=== Exercise aim ===
Go through the data and report each line that holds the string "shown".

Segment Start: Extracted material

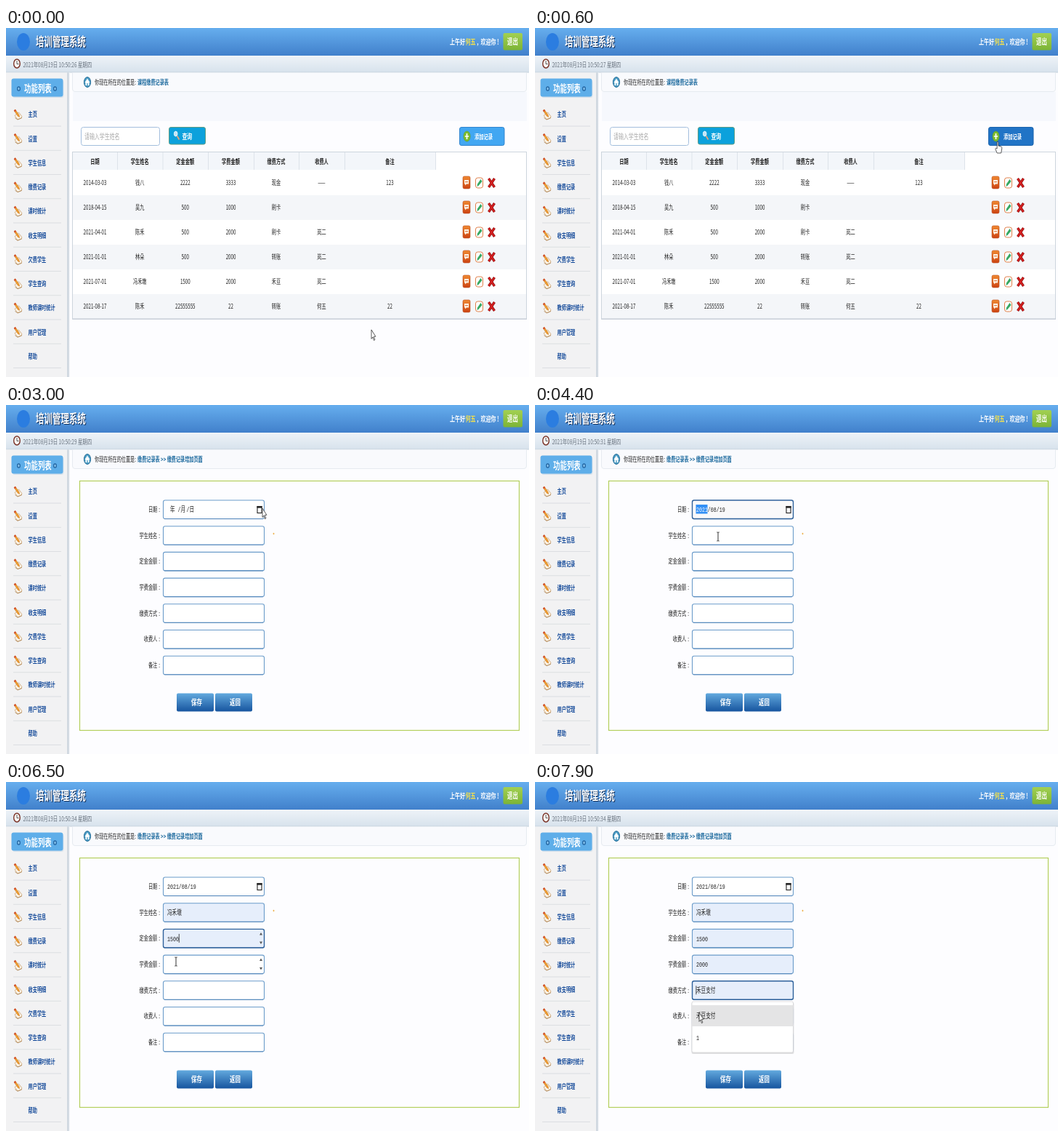
Write an HTML page that moves like this. It is 720 by 480 pixels and loops after 8000 ms.

```html
<!DOCTYPE html>
<html lang="zh-CN">
<head>
<meta charset="utf-8">
<title>培训管理系统</title>
<style>
  html, body { margin: 0; width: 100%; height: 100%; overflow: hidden; background: #fdfdff; }
  svg { display: block; width: 720px; height: 480px; }
  text { font-family: 'Noto Sans CJK SC', 'Noto Sans CJK', 'Noto Sans', sans-serif; white-space: pre; }
  .mono { font-family: 'Liberation Mono', 'Noto Sans CJK SC', 'Noto Sans CJK', monospace; }
  .bold { font-weight: 700; }
</style>
</head>
<body>
<svg viewBox="0 0 720 480" xmlns="http://www.w3.org/2000/svg">
  <defs>
    <linearGradient id="head" x2="0" y2="1"><stop stop-color="#66aeee"/><stop offset="1" stop-color="#4180cb"/></linearGradient>
    <linearGradient id="bar" x2="0" y2="1"><stop stop-color="#eef3f8"/><stop offset="1" stop-color="#d7e2ec"/></linearGradient>
    <linearGradient id="green" x2="0" y2="1"><stop stop-color="#a2d052"/><stop offset="1" stop-color="#7cb436"/></linearGradient>
    <linearGradient id="blue" x2="0" y2="1"><stop stop-color="#62a9de"/><stop offset="1" stop-color="#17559f"/></linearGradient>
    <linearGradient id="orange" x2="0" y2="1"><stop stop-color="#f08a32"/><stop offset="1" stop-color="#cc4312"/></linearGradient>
    <linearGradient id="edge"><stop stop-color="#b4c1cd"/><stop offset="1" stop-color="#fdfdff"/></linearGradient>
  </defs>
  <g id="frame"></g>
  <g id="list"></g>
  <g id="form"></g>
  <g id="live"></g>
</svg>
<script>
const LOOP = 8000, STEP = 100, FORM_AT = 1000;
const SQUEEZE = 0.675; // the whole page is shown narrower than it was laid out
const LINK = '#1d6a9e', INK = '#222';
const byId = id => document.getElementById(id);

function text(x, cy, str, size = 9.2, fill = INK, { cls = '', anchor = 'start' } = {}) {
  return `<text class="${cls}" transform="translate(${x} ${cy + size * 0.37}) scale(${SQUEEZE} 1)" ` +
    `font-size="${size}" fill="${fill}" text-anchor="${anchor}">${str}</text>`;
}
const bold = (x, cy, str, size, fill, anchor) => text(x, cy, str, size, fill, { cls: 'bold', anchor });
const mono = (x, cy, str, fill = INK) => text(x, cy, str, 9.8, fill, { cls: 'mono' });
const rect = (x, y, w, h, fill, extra = '') =>
  `<rect x="${x}" y="${y}" width="${w}" height="${h}" fill="${fill}" ${extra}/>`;
const path = (d, fill, extra = '') => `<path d="${d}" fill="${fill}" ${extra}/>`;
const stroke = (d, color, width = 1) => path(d, 'none', `stroke="${color}" stroke-width="${width}"`);
const oval = (x, y, rx, ry, fill, extra = '') =>
  `<ellipse cx="${x}" cy="${y}" rx="${rx}" ry="${ry}" fill="${fill}" ${extra}/>`;
const at = (x, y, body) => `<g transform="translate(${x} ${y})">${body}</g>`;

const noteIcon = path('M-4 1.5 1.5-3 5.8 2.5 5.2 5 0 6.8z', '#fbf4e6', 'stroke="#c9a070" stroke-width=".8"') +
  stroke('M-3.5 4.5 0 7 5.8 4.5', '#b08a5c', 0.9) +
  path('M-5-5.5-3.2-7 2 .5 2.6 3.4.2 2.2z', '#ef9f30', 'stroke="#c06a20" stroke-width=".5"') +
  path('M-5-5.5-3.2-7-2-5.3-3.9-3.8z', '#d2452c');

function buildFrame() {
  const menu = ['主页', '设置', '学生信息', '缴费记录', '课时统计', '收支明细', '欠费学生',
    '学生查询', '教师课时统计', '用户管理', '帮助'];
  let s = rect(0, 0, 720, 480, '#fdfdff') + rect(0, 0, 720, 38, 'url(#head)') +
    oval(24, 19, 9, 12, '#2b7de0') +
    bold(42, 20, '培训管理系统', 17, '#16325c') + bold(41, 19, '培训管理系统', 17, '#fff') +
    bold(611, 19, '上午好', 10.4, '#fff') + bold(632.5, 19, '何五', 10.4, '#f5e04a') +
    bold(647.5, 19, '，', 10.4, '#fff') + bold(653.5, 19, '欢迎你 !', 10.4, '#fff') +
    rect(684.5, 7, 26.5, 23.5, 'url(#green)', 'rx="2"') + bold(690, 19, '退出', 11, '#fff') +
    rect(0, 38, 720, 23, 'url(#bar)') + rect(0, 60.5, 720, 1, '#c6d1db') +
    oval(15, 49, 4.3, 6, '#fdfaf6', 'stroke="#7a3328" stroke-width="1.4"') +
    stroke('M15 45v4.5h2.5', '#444', 0.9) +
    rect(0, 61.5, 84.5, 419, '#f2f2f3') + rect(84.5, 61.5, 3.5, 419, 'url(#edge)') +
    rect(9, 72, 70.5, 24, '#d9e3ec', 'rx="3"') + rect(7.5, 69.5, 71, 25, '#5eaee9', 'rx="3"') +
    bold(25, 83, '功能列表', 14, '#fff');
  for (const x of [17.5, 67.5]) s += oval(x, 83.5, 1.8, 2.7, '#8cc8f2', 'stroke="#1d5f9c" stroke-width="1.2"');
  menu.forEach((name, i) => {
    const y = 119 + i * 33.25;
    if (i < menu.length - 1) s += at(16, y, noteIcon);
    s += bold(30.5, y, name, 9.2, '#1b4f9c') + rect(10, y + 15.5, 66, 1, '#dcdee1');
  });
  s += path('M91.5 61.5V84q0 3.5 3.5 3.5H713q3.5 0 3.5-3.5V61.5', '#f9fafd', 'stroke="#e6ebf0"') +
    oval(112, 74.5, 4.6, 7, '#4a9cc4', 'stroke="#2a6f99" stroke-width="1"') +
    path('M112 69.5 108.5 75h1v4h1.8v-3h1.4v3h1.8v-4h1z', '#fff') +
    text(122, 75, '你现在所在的位置是:', 9.1);
  return s;
}

function rowIcons(y) {
  return at(634, y - 0.5, rect(-5, -8.5, 10, 17, 'url(#orange)', 'rx="2" stroke="#b9481a" stroke-width=".6"') +
      path('M-3-3.5H3V2H0L-2 4V2H-3z', '#fff3e4') + stroke('M-2-.8H2', '#d0602a', 1)) +
    at(651.5, y, rect(-5, -7, 10, 14, '#fff', 'rx="3" stroke="#e0804a" stroke-width="1"') +
      path('M2-5 4-2-1 4-3 5-2.5 1.5z', '#36a862')) +
    at(668.5, y, stroke('M-4-6 4 6M4-6-4 6', '#8e1010', 3.4) + stroke('M-3.8-5.7 3.8 5.7M3.8-5.7-3.8 5.7', '#d81f1f', 2));
}

function buildList() {
  const edges = [92, 153, 215.5, 278, 341, 403, 466, 591];
  const heads = ['日期', '学生姓名', '定金金额', '学费金额', '缴费方式', '收费人', '备注'];
  const rows = [
    '2014-03-03 钱八 2222 3333 现金 —— 123',
    '2018-04-15 吴九 500 1000 刷卡',
    '2021-04-01 陈禾 500 2000 刷卡 岚二',
    '2021-01-01 林朵 500 2000 转账 岚二',
    '2021-07-01 冯禾墩 1500 2000 禾豆 岚二',
    '2021-08-17 陈禾 22555555 22 转账 何五 22'
  ];
  const mid = i => (edges[i] + edges[i + 1]) / 2;
  let s = text(181, 75, '课程缴费记录表', 9.1, LINK, { cls: 'bold' }) +
    rect(92, 88, 625, 40, '#f6f8fd') +
    rect(103.5, 136.5, 108, 25, '#fff', 'rx="3" stroke="#a3bedd"') +
    text(108, 149, '请输入学生姓名', 10.3, '#aaa') +
    rect(224.5, 136.5, 50, 23.5, '#0ca1dc', 'rx="2.5" stroke="#5f9c84"') +
    stroke('M235.5 148.5 238.5 153.5', '#e3a27a', 1.8) +
    oval(233.7, 145.5, 2.3, 3.4, '#bfe6f7', 'stroke="#e9f4fa" stroke-width="1"') +
    bold(242.5, 149, '查询', 10.2, '#fff') +
    rect(91.5, 170.5, 625, 230, '#fff', 'stroke="#cdd5dd"') + rect(92, 171, 499, 24, '#f3f6fa');
  edges.slice(1).forEach(x => s += rect(x, 171, 1, 24, '#dde3ea'));
  heads.forEach((name, i) => s += bold(mid(i), 183.5, name, 9.2, INK, 'middle'));
  rows.forEach((row, r) => {
    const y = 213 + r * 34;
    if (r % 2) s += rect(92, y - 17, 624, 34, '#f4f6f9');
    row.split(' ').forEach((cell, i) => s += text(mid(i), y, cell, 9.2, INK, { anchor: 'middle' }));
    s += rowIcons(y);
  });
  return s + rect(92, 399.5, 625, 1.2, '#c6ced6');
}

const fields = [
  { label: '日期', focus: 3700 },
  { label: '学生姓名', focus: 4700, fill: 5300, value: '冯禾墩' },
  { label: '定金金额', focus: 5600, fill: 6100, value: '1500', number: true },
  { label: '学费金额', focus: 6700, fill: 7100, value: '2000', number: true },
  { label: '缴费方式', focus: 7400, fill: 7700, value: '禾豆支付' },
  { label: '收费人' },
  { label: '备注' }
].map((f, i) => ({ ...f, cy: 143.5 + i * 35.7 }));

function buildForm() {
  let s = text(181, 75, '缴费记录表 &gt;&gt; 缴费记录增加页面', 9.1, LINK, { cls: 'bold' }) +
    rect(101.5, 104.5, 605, 343, 'none', 'stroke="#b4cf5c" stroke-width="1.2"') +
    oval(368.5, 177, 0.9, 1.2, '#eeb04a');
  for (const f of fields)
    s += text(208.3, f.cy, f.label, 9.2, INK, { anchor: 'end' }) + text(210.3, f.cy, ':', 9.2);
  [['保存', 235], ['返回', 288]].forEach(([name, x]) =>
    s += rect(x, 396.5, 51, 25, 'url(#blue)', 'rx="2"') + bold(x + 20, 409, name, 11, '#fff'));
  return s;
}

const cursorPath = [
  [0, 503, 415], [100, 508, 405], [500, 632, 165], [600, 637, 156], [1400, 636, 156],
  [1900, 610, 160], [2700, 365, 145], [3000, 353, 142], [3500, 350, 144], [3800, 320, 165],
  [4400, 252, 181], [4800, 246, 181], [5200, 240, 206], [5600, 238, 216], [6100, 236, 222],
  [6500, 234, 247], [6800, 233, 252], [7100, 231, 274], [7400, 229, 287], [7700, 226, 312], [7900, 226, 317]
];

function cursorAt(t) {
  const i = cursorPath.findIndex(k => k[0] > t);
  if (i < 0) return cursorPath[cursorPath.length - 1].slice(1);
  const [a, b] = [cursorPath[i - 1], cursorPath[i]];
  const u = (t - a[0]) / (b[0] - a[0]), ease = u * u * (3 - 2 * u);
  return [1, 2].map(n => a[n] + (b[n] - a[n]) * ease);
}

function cursor(kind, x, y) {
  const line = 'stroke="#333" stroke-width=".8" stroke-linejoin="round"';
  const shapes = {
    arrow: path('M0 0V12.5L1.9 10 3.5 14.7 4.9 13.8 3.3 9.3H5.9z', '#fff', line),
    hand: path('M-.9 1Q0-1 .9 1V6L5 7.2Q6.2 8 5.6 11L4.6 16H-.8L-3.2 10.5Q-3.2 8.3-.9 10z', '#fff', line),
    beam: stroke('M-1.7-6H-.4L0-5.4 .4-6H1.7M0-5.4V5.4M-1.7 6H-.4L0 5.4 .4 6H1.7', '#333', 1)
  };
  return at(x, y, shapes[kind]);
}

function dateField(t, f) {
  const chosen = t >= f.focus, focused = chosen && t < fields[1].focus;
  let s = rect(346, 139.5, 6, 9, 'none', 'stroke="#222" stroke-width="1.1"') + rect(345.5, 139, 7, 2.6, '#222');
  if (!chosen) return s + mono(226, f.cy, '年') + mono(236.5, f.cy, '/月') + mono(248.5, f.cy, '/日');
  if (focused) s += rect(221.5, 137, 16, 12.5, '#3390f5');
  return s + mono(222, f.cy, '2021', focused ? '#fff' : INK) + mono(237.8, f.cy, '/08/19');
}

function drawFields(t, [x, y]) {
  let s = '';
  fields.forEach((f, i) => {
    const next = fields[i + 1];
    const focused = t >= f.focus && !(next && t >= next.focus);
    const filled = t >= f.fill;
    const hovered = x > 216 && x < 356 && Math.abs(y - f.cy) < 13;
    s += rect(216.5, f.cy - 12.5, 139, 25.5, filled ? '#e6eefb' : focused && !i ? '#f9f9fa' : '#fff',
      `rx="2.5" stroke="${focused ? '#2f629c' : '#6b9cca'}" stroke-width="${focused ? 1.4 : 1.1}"`) +
      rect(218, f.cy + 12.6, 136, 1, focused ? '#2f629c' : '#5689bc');
    if (!i) s += dateField(t, f);
    if (filled) s += mono(222, f.cy, f.value);
    if (focused && i) s += rect(filled && f.number ? 237.8 : 221.5, f.cy - 6, 0.8, 12, INK);
    if (f.number && (focused || hovered))
      s += path(`M349 ${f.cy - 4.5}h4l-2-3.5zM349 ${f.cy + 4.5}h4l-2 3.5z`, '#555');
  });
  return s;
}

function suggestions(hovered) {
  return rect(215.5, 303, 141, 71, '#000', 'rx="2" opacity=".12"') +
    rect(216, 302, 139.5, 70, '#fff', 'rx="2" stroke="#d2d2d5" stroke-width=".8"') +
    (hovered ? rect(216, 307, 139.5, 29, '#e4e4e5') : '') +
    mono(222, 321.5, '禾豆支付') + mono(222, 351, '1');
}

function clock(t) {
  const ticks = [400, 1000, 2400, 3300, 4200, 4900, 5600, 6300];
  return 26 + ticks.filter(k => t >= k).length;
}

function draw(t) {
  const onForm = t >= FORM_AT, pos = cursorAt(t), [x, y] = pos;
  const menuOpen = t >= 7500;
  byId('list').setAttribute('display', onForm ? 'none' : 'inline');
  byId('form').setAttribute('display', onForm ? 'inline' : 'none');
  let kind = 'arrow';
  let s = text(23.5, 50, `2021年08月19日 10:50:${clock(t)} 星期四`, 9.5, '#6b7580');
  if (onForm) {
    s += drawFields(t, pos);
    if (menuOpen) s += suggestions(y > 307);
    const overField = fields.some(f => Math.abs(y - f.cy) < 13);
    if (x > 216 && x < 340 && overField && !(menuOpen && y > 302)) kind = 'beam';
  } else {
    const over = x > 624 && x < 686 && y > 136 && y < 167;
    if (over) kind = 'hand';
    s += rect(624.5, 136.5, 61.5, 25, over ? '#2174c6' : '#42a7f2', `rx="2.5" stroke="${over ? '#1c64ad' : '#3286cf'}"`) +
      oval(634.5, 149, 4.6, 7, '#7fbd2e', 'stroke="#5d9a20" stroke-width=".6"') +
      stroke('M634.5 145v8M631.8 149h5.4', '#fff', 1.6) + bold(645, 149.5, '添加记录', 9.3, '#fff');
  }
  byId('live').innerHTML = s + cursor(kind, x, y);
}

byId('frame').innerHTML = buildFrame();
byId('list').innerHTML = buildList();
byId('form').innerHTML = buildForm();

const start = performance.now();
let shown = -1;
function tick() {
  const t = Math.floor(((performance.now() - start) % LOOP) / STEP) * STEP;
  if (t !== shown) draw(shown = t);
  requestAnimationFrame(tick);
}
tick();
</script>
</body>
</html>
```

Segment End: Extracted material

=== Task answer ===
const SQUEEZE = 0.675; // the whole page is shown narrower than it was laid out
let shown = -1;
  if (t !== shown) draw(shown = t);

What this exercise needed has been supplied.